The oil employers played a similar game with union Vice President Akinlaja. His primary employers, the British Petroleum in July, 1981 invited him to the Personnel Manager’s office, praised him for his outstanding performance and honesty and told him: “You are to be promoted senior staff now, and you will be in charge of the pump maintenance of the company all over the country.” But there was a conditionality: he has to resign as NUPENG Vice President before the letter of promotion can be issued to him. When he declined to resign, the company declared him redundant. But NUPENG appointed him, and he became Kokori’s deputy.

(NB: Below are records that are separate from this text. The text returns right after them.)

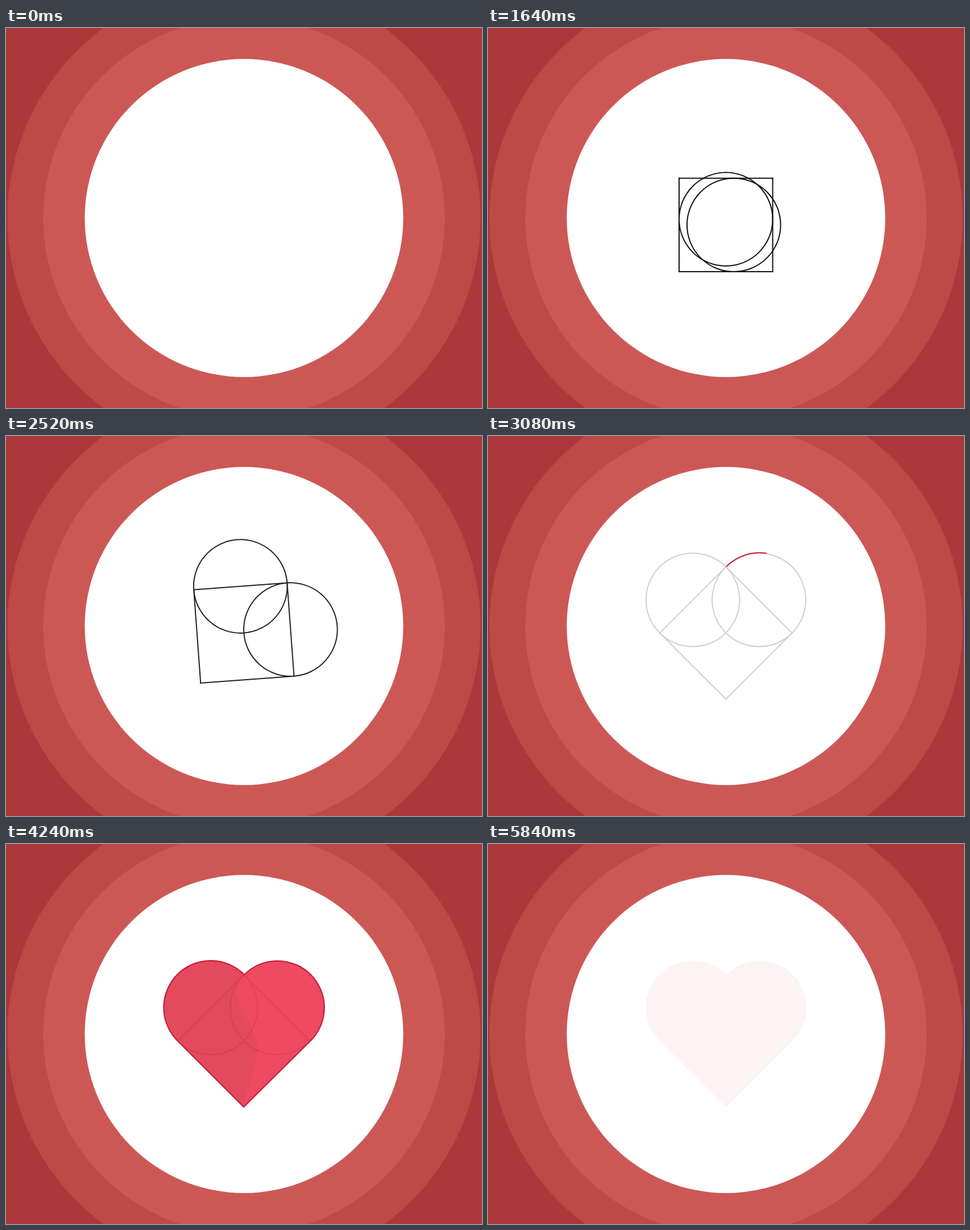
An HTML page that plays this animation: 837 px wide and 669 px high, repeating every 5960 ms.

```html
<!DOCTYPE html>
<html>
<head>
<meta charset="utf-8">
<style>
  html, body { margin: 0; width: 100%; height: 100%; overflow: hidden; background: #ab393c; }
  svg { display: block; width: 837px; height: 669px; }
</style>
</head>
<body>
<svg viewBox="0 0 837 669">
  <g transform="translate(418.5 334.5)">
    <circle r="416" fill="#bd4a46"/>
    <circle r="353" fill="#cc5856"/>
    <circle r="280" fill="#fff"/>
  </g>
  <g id="sketch" fill="none" stroke-width="2">
    <path id="right" pathLength="1" d="M82.3 -83.3V83.3"/>
    <path id="bottom" d="M83.3 82.3H-83.3"/>
    <path id="left" d="M-82.3 83.3V-83.3"/>
    <path id="top" d="M-83.3 -82.3H83.3"/>
    <circle id="ringA" r="82.3" pathLength="1"/>
    <circle id="ringB" r="82.3" pathLength="1"/>
  </g>
  <g id="fill">
    <path fill="#dd1d36" d="M419 230A82 82 0 0 1 536 346L418 463L301 346A82 82 0 0 1 419 230"/>
    <path fill="#ea1d3b" d="M419 230A82 82 0 0 1 536 346L418 463C422 430 440 392 442 365C442 322 411 302 407 270C405 254 409 241 419 230"/>
  </g>
  <path id="outline" pathLength="1" fill="none" stroke="#c81e36" stroke-width="2"
    d="M419 230A82 82 0 0 1 536 346L418 463L301 346A82 82 0 0 1 419 230"/>
</svg>
<script>
const LOOP = 5960, LAST = 5840;
const el = id => document.getElementById(id);
const set = (id, name, value) => el(id).setAttribute(name, value);
const move = (id, x, y) => set(id, 'transform', `translate(${x} ${y})`);

const span = (t, from, to) => Math.min(1, Math.max(0, (t - from) / (to - from)));
const sine = (t, from, to) => (1 - Math.cos(Math.PI * span(t, from, to))) / 2;

function trace(id, p) {
  set(id, 'stroke-dasharray', p < 1 ? `${p} 2` : 'none');
  set(id, 'visibility', p > 0 ? 'visible' : 'hidden');
}

// A side of the square glides in from an offset while it appears.
function slide(id, t, from, to, dx, dy) {
  const rest = (1 - span(t, from, to)) ** 2;
  move(id, dx * rest, dy * rest);
  set(id, 'opacity', span(t, from, from + 80));
}

function draw(t) {
  trace('right', sine(t, 10, 220));
  slide('bottom', t, 130, 350, 0, 55);
  slide('left', t, 290, 520, -155, 0);
  slide('top', t, 540, 740, 0, -205);

  const ring = sine(t, 600, 1285);
  trace('ringA', ring);
  trace('ringB', ring);
  move('ringA', 82.3 * sine(t, 1409, 2268), 0);
  move('ringB', 0, -82.3 * sine(t, 1446, 2305));

  const turn = sine(t, 2420, 2930);
  const gray = 17 + 191 * turn;
  set('sketch', 'transform', `translate(418.3 346.7) rotate(${-45 * turn})`);
  set('sketch', 'stroke', `rgb(${gray},${gray},${gray})`);

  const settle = 1 - sine(t, 4240, 4640);
  set('sketch', 'opacity', settle);
  trace('outline', sine(t, 2950, 3620));
  set('outline', 'opacity', settle);

  const fade = span(t, 5020, 5860) ** 2;
  set('fill', 'opacity', sine(t, 3660, 4483) * (1 - fade));
}

const start = performance.now();
function tick() {
  draw(Math.min((performance.now() - start) % LOOP, LAST));
  requestAnimationFrame(tick);
}
tick();
</script>
</body>
</html>
```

Perhaps Kokori’s greatest contribution to industrial relations and trade unionism in Nigeria was in the 1986-87 period when the crises in NUPENG threatened oil production. The crises had in 1984 led to a court barring Dubre from contesting the Nigeria Labour Congress, NLC, presidency which he was sure of winning. When following the court order, Team Dubre adopted Comrade Ali Chiroma of Medical and Health Workers Union, as its new candidate, the latter swept the NLC polls.
The crises had split NUPENG into two. One faction had Dubre, and later, Samuel Adewumi Dada of Gulf Oil (Chevron) as President and Kokori as Secretary. The other, had Richard Uzegbu as President, and veteran unionist, Alphonsus Igua Abaje Okwese as Secretary.
The NUPENG factions had 14 different cases in court with all sorts of orders from different judges. That was when Kokori concluded that the best way to show who actually has the support of the members of a fractious union, was to call a general strike in the industry. So, on Monday, May 16, 1986, his faction called out oil and gas workers on a national strike, not over socio-economic or political matters, but purely to determine who controls the workers.
Then Labour Minister, Rear Admiral Patrick Koshoni, declared the strike an economic sabotage punishable under Decree 31 which prescribed death penalty or 21 years imprisonment for violators. However, two days later, as the strike bit harder, the regime changed its mind and agreed that a unified conference of the union should be called. At the elections, the Kokori faction polled 200 votes and their opponents scored 17 votes.
In the July-August 1993 Pro-Democracy protests for the de-annulment of the 1993 presidential election, virtually all the trade unions, led by Paschal Bafyau, supported the military dictatorship.
When the same thing was about recurring under the Abacha dictatorship, I was part of the delegation of the Campaign for Democracy, CD, team led by Dr Beko Ransome-Kuti which held series of discussions with the trade unions led by Bafyau and Sylvester Ofili Ejiofor. Despite promises, only NUPENG led by Kokori and Wariebi Agamene, and the Petroleum and Natural Gas Senior Staff Association, PENGASSAN, led by its President Owodunni and Scribe, Milton Dabibi, took action. This led to the proscription of both unions and the NLC and the indefinite detention of the oil workers’ leaders.
Kokori was also, one-time the Executive Secretary of the Oil Mineral Producing Areas Development Commission, OMPADEC, established on July 23, 1992 and a noted political figure who was ever resolute in his pro-people stance. On Thursday, December 7, 2023 when Kokori clocked 80, many might have been preparing to wish him a happy birthday, unknown to them, at 1.30am Kokori had waved good bye to humanity.